- **Exercise directions**: Give back all of the data exactly as it stands, with the pictures removed.

- **Exercise data**:
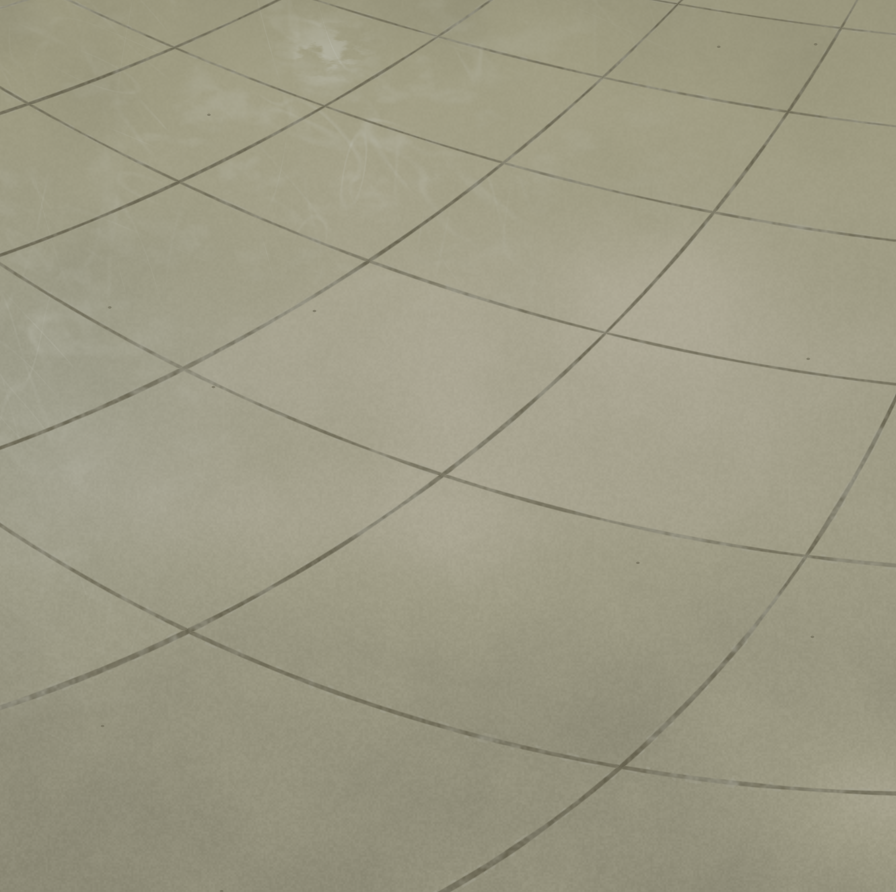
Write a Shadertoy shader that draws this texture.

```glsl
const vec2 FLOOR_SIZE = vec2(7.68, 7.66);
const vec3 STONE_DARK = vec3(0.535, 0.525, 0.450);
const vec3 STONE_WARM = vec3(0.622, 0.610, 0.522);
const vec3 STONE_PALE = vec3(0.680, 0.662, 0.588);
const vec3 JOINT_DARK = vec3(0.400, 0.385, 0.310);
const vec3 JOINT_DUST = vec3(0.600, 0.595, 0.540);
const vec3 SCUFF = vec3(0.73, 0.73, 0.68);

float hash(vec2 p) {
    vec3 q = fract(vec3(p.xyx) * 0.1031);
    q += dot(q, q.yzx + 33.33);
    return fract((q.x + q.y) * q.z);
}

float noise(vec2 p) {
    vec2 i = floor(p), f = fract(p);
    f = f * f * (3.0 - 2.0 * f);
    return mix(mix(hash(i), hash(i + vec2(1, 0)), f.x),
               mix(hash(i + vec2(0, 1)), hash(i + 1.0), f.x), f.y);
}

float fbm(vec2 p) {
    float sum = 0.0, amp = 0.5;
    for (int i = 0; i < 4; i++) {
        sum += amp * noise(p);
        p = mat2(1.6, 1.2, -1.2, 1.6) * p + 7.3;
        amp *= 0.5;
    }
    return sum / 0.9375;
}

// Tile coordinates: circular arcs divided by a perspective depth
vec2 tileCoords(vec2 p) {
    float r2 = dot(p, p);
    float risingArc = r2 + dot(p, vec2(8.35, 12.9)) - 115.35;
    float fallingArc = r2 + dot(p, vec2(-19.63, 31.94)) - 24.52;
    float risingDepth = 28.2 + 5.9 * p.y
        + p.x * (0.72 + 0.04 * p.y * p.y + 0.03 * p.x * p.y);
    float fallingDepth = 41.25 + 8.675 * p.y - 0.3 * p.x - 0.25 * p.x * p.y;
    return vec2(risingArc / risingDepth,
                max(-1.15 * fallingArc / fallingDepth, -2.9));
}

// Distance to the nearest whole coordinate, in floor units
float jointDistance(float coord, float pixel) {
    float slope = length(vec2(dFdx(coord), dFdy(coord))) / pixel;
    return abs(fract(coord + 0.5) - 0.5) / max(slope, 0.01);
}

float band(float dist, float halfWidth, float softness) {
    return 1.0 - smoothstep(halfWidth - softness, halfWidth + softness, dist);
}

float glow(vec2 p, vec2 center, vec2 radius) {
    vec2 d = (p - center) / radius;
    return exp(-dot(d, d));
}

// Broad light falling over the slabs
vec3 stoneColor(vec2 p, vec2 tile) {
    float light = 0.27 + 0.46 * glow(p, vec2(4.4, 3.1), vec2(4.6, 2.2));
    light += 0.22 * glow(p, vec2(1.0, 4.2), vec2(1.7, 0.8));
    light += 0.22 * glow(p, vec2(5.7, 2.6), vec2(0.9, 0.6));
    light += 0.22 * glow(p, vec2(4.0, 4.5), vec2(1.2, 0.6));
    light += 0.40 * glow(p, vec2(7.5, 6.9), vec2(1.0, 0.5));
    light += 0.12 * glow(p, vec2(3.5, 0.8), vec2(3.0, 0.8));
    light -= 0.10 * glow(p, vec2(0.5, 7.6), vec2(3.0, 1.4));
    light += 0.26 * (fbm(p * 1.3) - 0.5) + 0.08 * (hash(tile + 40.0) - 0.5);
    vec3 color = mix(STONE_DARK, STONE_WARM, smoothstep(0.0, 0.55, light));
    color = mix(color, STONE_PALE, smoothstep(0.45, 0.95, light));
    float yellowing = 1.0 - smoothstep(0.5, 3.5, p.y);
    float coolness = glow(p, vec2(0.2, 3.6), vec2(1.8, 1.8));
    return color + yellowing * vec3(0.003, 0.002, -0.014)
        + coolness * vec3(-0.006, 0.002, 0.016);
}

// Thin curved scratches and chalky smears, mostly on the far left
float scuffs(vec2 p) {
    float region = max(glow(p, vec2(2.8, 1.1), vec2(2.5, 1.4)),
                       0.7 * glow(p, vec2(0.3, 3.0), vec2(1.4, 2.8)));
    float patches = smoothstep(0.42, 0.66, fbm(p * 1.7 + 3.0));
    float scratches = 0.0;
    for (int i = 0; i < 4; i++) {
        float k = float(i);
        float angle = 0.4 + 0.45 * k;
        vec2 q = mat2(cos(angle), -sin(angle), sin(angle), cos(angle)) * p;
        float ridge = abs(noise(q * vec2(1.1, 4.0) + 19.0 * k) - 0.5);
        scratches += (1.0 - smoothstep(0.0, 0.05, ridge)) * noise(q * 3.0 + k);
    }
    float smear = smoothstep(0.54, 0.82, fbm(p * vec2(3.0, 5.0) + 11.0));
    float chalk = glow(p, vec2(2.8, 0.45), vec2(0.32, 0.22))
        * smoothstep(0.40, 0.65, fbm(p * vec2(6.0, 13.0)));
    return region * (0.30 * scratches * patches + 0.28 * smear + 0.04) + 0.6 * chalk;
}

// Sparse dark grit, one candidate per cell
float grit(vec2 p, float pixel) {
    vec2 cell = floor(p * 1.4);
    vec2 offset = 0.2 + 0.6 * vec2(hash(cell + 5.0), hash(cell + 9.0));
    float dist = length((fract(p * 1.4) - offset) / 1.4 * vec2(0.7, 1.0));
    return step(0.90, hash(cell + 21.0)) * band(dist, 0.010, 0.7 * pixel);
}

void mainImage(out vec4 fragColor, in vec2 fragCoord) {
    vec2 st = fragCoord / iResolution.xy;
    vec2 p = vec2(st.x, 1.0 - st.y) * FLOOR_SIZE;
    float pixel = FLOOR_SIZE.y / iResolution.y;
    float nearness = p.y / FLOOR_SIZE.y;
    vec2 coords = tileCoords(p);

    // Slab surface with fine grain and wear
    vec3 color = stoneColor(p, floor(coords));
    float grain = noise(p * 60.0) + 0.5 * noise(p * 31.0) - 0.75;
    color += grain * mix(0.012, 0.030, nearness);
    color = mix(color, SCUFF, clamp(scuffs(p), 0.0, 0.75));
    color = mix(color, JOINT_DARK, 0.6 * grit(p, pixel));

    // Joints narrow with distance, with soft sides and uneven pale filling
    float risingDist = jointDistance(coords.x, pixel);
    float fallingDist = jointDistance(coords.y, pixel);
    float halfWidth = mix(0.009, 0.024, nearness) * (0.7 + 0.6 * noise(p * 2.5));
    float softness = 0.6 * pixel + 0.004;
    float joint = max(band(risingDist, halfWidth, softness),
                      0.85 * band(fallingDist, 0.8 * halfWidth, softness));
    float edgeDist = min(risingDist, fallingDist);
    float dust = smoothstep(0.36, 0.72, 0.7 * fbm(p * 1.5 + 8.0) + 0.3 * noise(p * 14.0));
    float rim = band(edgeDist, 1.8 * halfWidth, softness) * smoothstep(0.5, 0.9, noise(p * 18.0));
    color = mix(color, JOINT_DUST + 0.05, 0.4 * rim);
    vec3 jointColor = mix(JOINT_DARK, JOINT_DUST, 0.7 * dust) + 0.08 * (noise(p * 38.0) - 0.5);
    color = mix(color, jointColor, 0.85 * joint);

    fragColor = vec4(clamp(color, 0.0, 1.0), 1.0);
}
```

- **Solution to the problem**:
Write a Shadertoy shader that draws this texture.

```glsl
const vec2 FLOOR_SIZE = vec2(7.68, 7.66);
const vec3 STONE_DARK = vec3(0.535, 0.525, 0.450);
const vec3 STONE_WARM = vec3(0.622, 0.610, 0.522);
const vec3 STONE_PALE = vec3(0.680, 0.662, 0.588);
const vec3 JOINT_DARK = vec3(0.400, 0.385, 0.310);
const vec3 JOINT_DUST = vec3(0.600, 0.595, 0.540);
const vec3 SCUFF = vec3(0.73, 0.73, 0.68);

float hash(vec2 p) {
    vec3 q = fract(vec3(p.xyx) * 0.1031);
    q += dot(q, q.yzx + 33.33);
    return fract((q.x + q.y) * q.z);
}

float noise(vec2 p) {
    vec2 i = floor(p), f = fract(p);
    f = f * f * (3.0 - 2.0 * f);
    return mix(mix(hash(i), hash(i + vec2(1, 0)), f.x),
               mix(hash(i + vec2(0, 1)), hash(i + 1.0), f.x), f.y);
}

float fbm(vec2 p) {
    float sum = 0.0, amp = 0.5;
    for (int i = 0; i < 4; i++) {
        sum += amp * noise(p);
        p = mat2(1.6, 1.2, -1.2, 1.6) * p + 7.3;
        amp *= 0.5;
    }
    return sum / 0.9375;
}

// Tile coordinates: circular arcs divided by a perspective depth
vec2 tileCoords(vec2 p) {
    float r2 = dot(p, p);
    float risingArc = r2 + dot(p, vec2(8.35, 12.9)) - 115.35;
    float fallingArc = r2 + dot(p, vec2(-19.63, 31.94)) - 24.52;
    float risingDepth = 28.2 + 5.9 * p.y
        + p.x * (0.72 + 0.04 * p.y * p.y + 0.03 * p.x * p.y);
    float fallingDepth = 41.25 + 8.675 * p.y - 0.3 * p.x - 0.25 * p.x * p.y;
    return vec2(risingArc / risingDepth,
                max(-1.15 * fallingArc / fallingDepth, -2.9));
}

// Distance to the nearest whole coordinate, in floor units
float jointDistance(float coord, float pixel) {
    float slope = length(vec2(dFdx(coord), dFdy(coord))) / pixel;
    return abs(fract(coord + 0.5) - 0.5) / max(slope, 0.01);
}

float band(float dist, float halfWidth, float softness) {
    return 1.0 - smoothstep(halfWidth - softness, halfWidth + softness, dist);
}

float glow(vec2 p, vec2 center, vec2 radius) {
    vec2 d = (p - center) / radius;
    return exp(-dot(d, d));
}

// Broad light falling over the slabs
vec3 stoneColor(vec2 p, vec2 tile) {
    float light = 0.27 + 0.46 * glow(p, vec2(4.4, 3.1), vec2(4.6, 2.2));
    light += 0.22 * glow(p, vec2(1.0, 4.2), vec2(1.7, 0.8));
    light += 0.22 * glow(p, vec2(5.7, 2.6), vec2(0.9, 0.6));
    light += 0.22 * glow(p, vec2(4.0, 4.5), vec2(1.2, 0.6));
    light += 0.40 * glow(p, vec2(7.5, 6.9), vec2(1.0, 0.5));
    light += 0.12 * glow(p, vec2(3.5, 0.8), vec2(3.0, 0.8));
    light -= 0.10 * glow(p, vec2(0.5, 7.6), vec2(3.0, 1.4));
    light += 0.26 * (fbm(p * 1.3) - 0.5) + 0.08 * (hash(tile + 40.0) - 0.5);
    vec3 color = mix(STONE_DARK, STONE_WARM, smoothstep(0.0, 0.55, light));
    color = mix(color, STONE_PALE, smoothstep(0.45, 0.95, light));
    float yellowing = 1.0 - smoothstep(0.5, 3.5, p.y);
    float coolness = glow(p, vec2(0.2, 3.6), vec2(1.8, 1.8));
    return color + yellowing * vec3(0.003, 0.002, -0.014)
        + coolness * vec3(-0.006, 0.002, 0.016);
}

// Thin curved scratches and chalky smears, mostly on the far left
float scuffs(vec2 p) {
    float region = max(glow(p, vec2(2.8, 1.1), vec2(2.5, 1.4)),
                       0.7 * glow(p, vec2(0.3, 3.0), vec2(1.4, 2.8)));
    float patches = smoothstep(0.42, 0.66, fbm(p * 1.7 + 3.0));
    float scratches = 0.0;
    for (int i = 0; i < 4; i++) {
        float k = float(i);
        float angle = 0.4 + 0.45 * k;
        vec2 q = mat2(cos(angle), -sin(angle), sin(angle), cos(angle)) * p;
        float ridge = abs(noise(q * vec2(1.1, 4.0) + 19.0 * k) - 0.5);
        scratches += (1.0 - smoothstep(0.0, 0.05, ridge)) * noise(q * 3.0 + k);
    }
    float smear = smoothstep(0.54, 0.82, fbm(p * vec2(3.0, 5.0) + 11.0));
    float chalk = glow(p, vec2(2.8, 0.45), vec2(0.32, 0.22))
        * smoothstep(0.40, 0.65, fbm(p * vec2(6.0, 13.0)));
    return region * (0.30 * scratches * patches + 0.28 * smear + 0.04) + 0.6 * chalk;
}

// Sparse dark grit, one candidate per cell
float grit(vec2 p, float pixel) {
    vec2 cell = floor(p * 1.4);
    vec2 offset = 0.2 + 0.6 * vec2(hash(cell + 5.0), hash(cell + 9.0));
    float dist = length((fract(p * 1.4) - offset) / 1.4 * vec2(0.7, 1.0));
    return step(0.90, hash(cell + 21.0)) * band(dist, 0.010, 0.7 * pixel);
}

void mainImage(out vec4 fragColor, in vec2 fragCoord) {
    vec2 st = fragCoord / iResolution.xy;
    vec2 p = vec2(st.x, 1.0 - st.y) * FLOOR_SIZE;
    float pixel = FLOOR_SIZE.y / iResolution.y;
    float nearness = p.y / FLOOR_SIZE.y;
    vec2 coords = tileCoords(p);

    // Slab surface with fine grain and wear
    vec3 color = stoneColor(p, floor(coords));
    float grain = noise(p * 60.0) + 0.5 * noise(p * 31.0) - 0.75;
    color += grain * mix(0.012, 0.030, nearness);
    color = mix(color, SCUFF, clamp(scuffs(p), 0.0, 0.75));
    color = mix(color, JOINT_DARK, 0.6 * grit(p, pixel));

    // Joints narrow with distance, with soft sides and uneven pale filling
    float risingDist = jointDistance(coords.x, pixel);
    float fallingDist = jointDistance(coords.y, pixel);
    float halfWidth = mix(0.009, 0.024, nearness) * (0.7 + 0.6 * noise(p * 2.5));
    float softness = 0.6 * pixel + 0.004;
    float joint = max(band(risingDist, halfWidth, softness),
                      0.85 * band(fallingDist, 0.8 * halfWidth, softness));
    float edgeDist = min(risingDist, fallingDist);
    float dust = smoothstep(0.36, 0.72, 0.7 * fbm(p * 1.5 + 8.0) + 0.3 * noise(p * 14.0));
    float rim = band(edgeDist, 1.8 * halfWidth, softness) * smoothstep(0.5, 0.9, noise(p * 18.0));
    color = mix(color, JOINT_DUST + 0.05, 0.4 * rim);
    vec3 jointColor = mix(JOINT_DARK, JOINT_DUST, 0.7 * dust) + 0.08 * (noise(p * 38.0) - 0.5);
    color = mix(color, jointColor, 0.85 * joint);

    fragColor = vec4(clamp(color, 0.0, 1.0), 1.0);
}
```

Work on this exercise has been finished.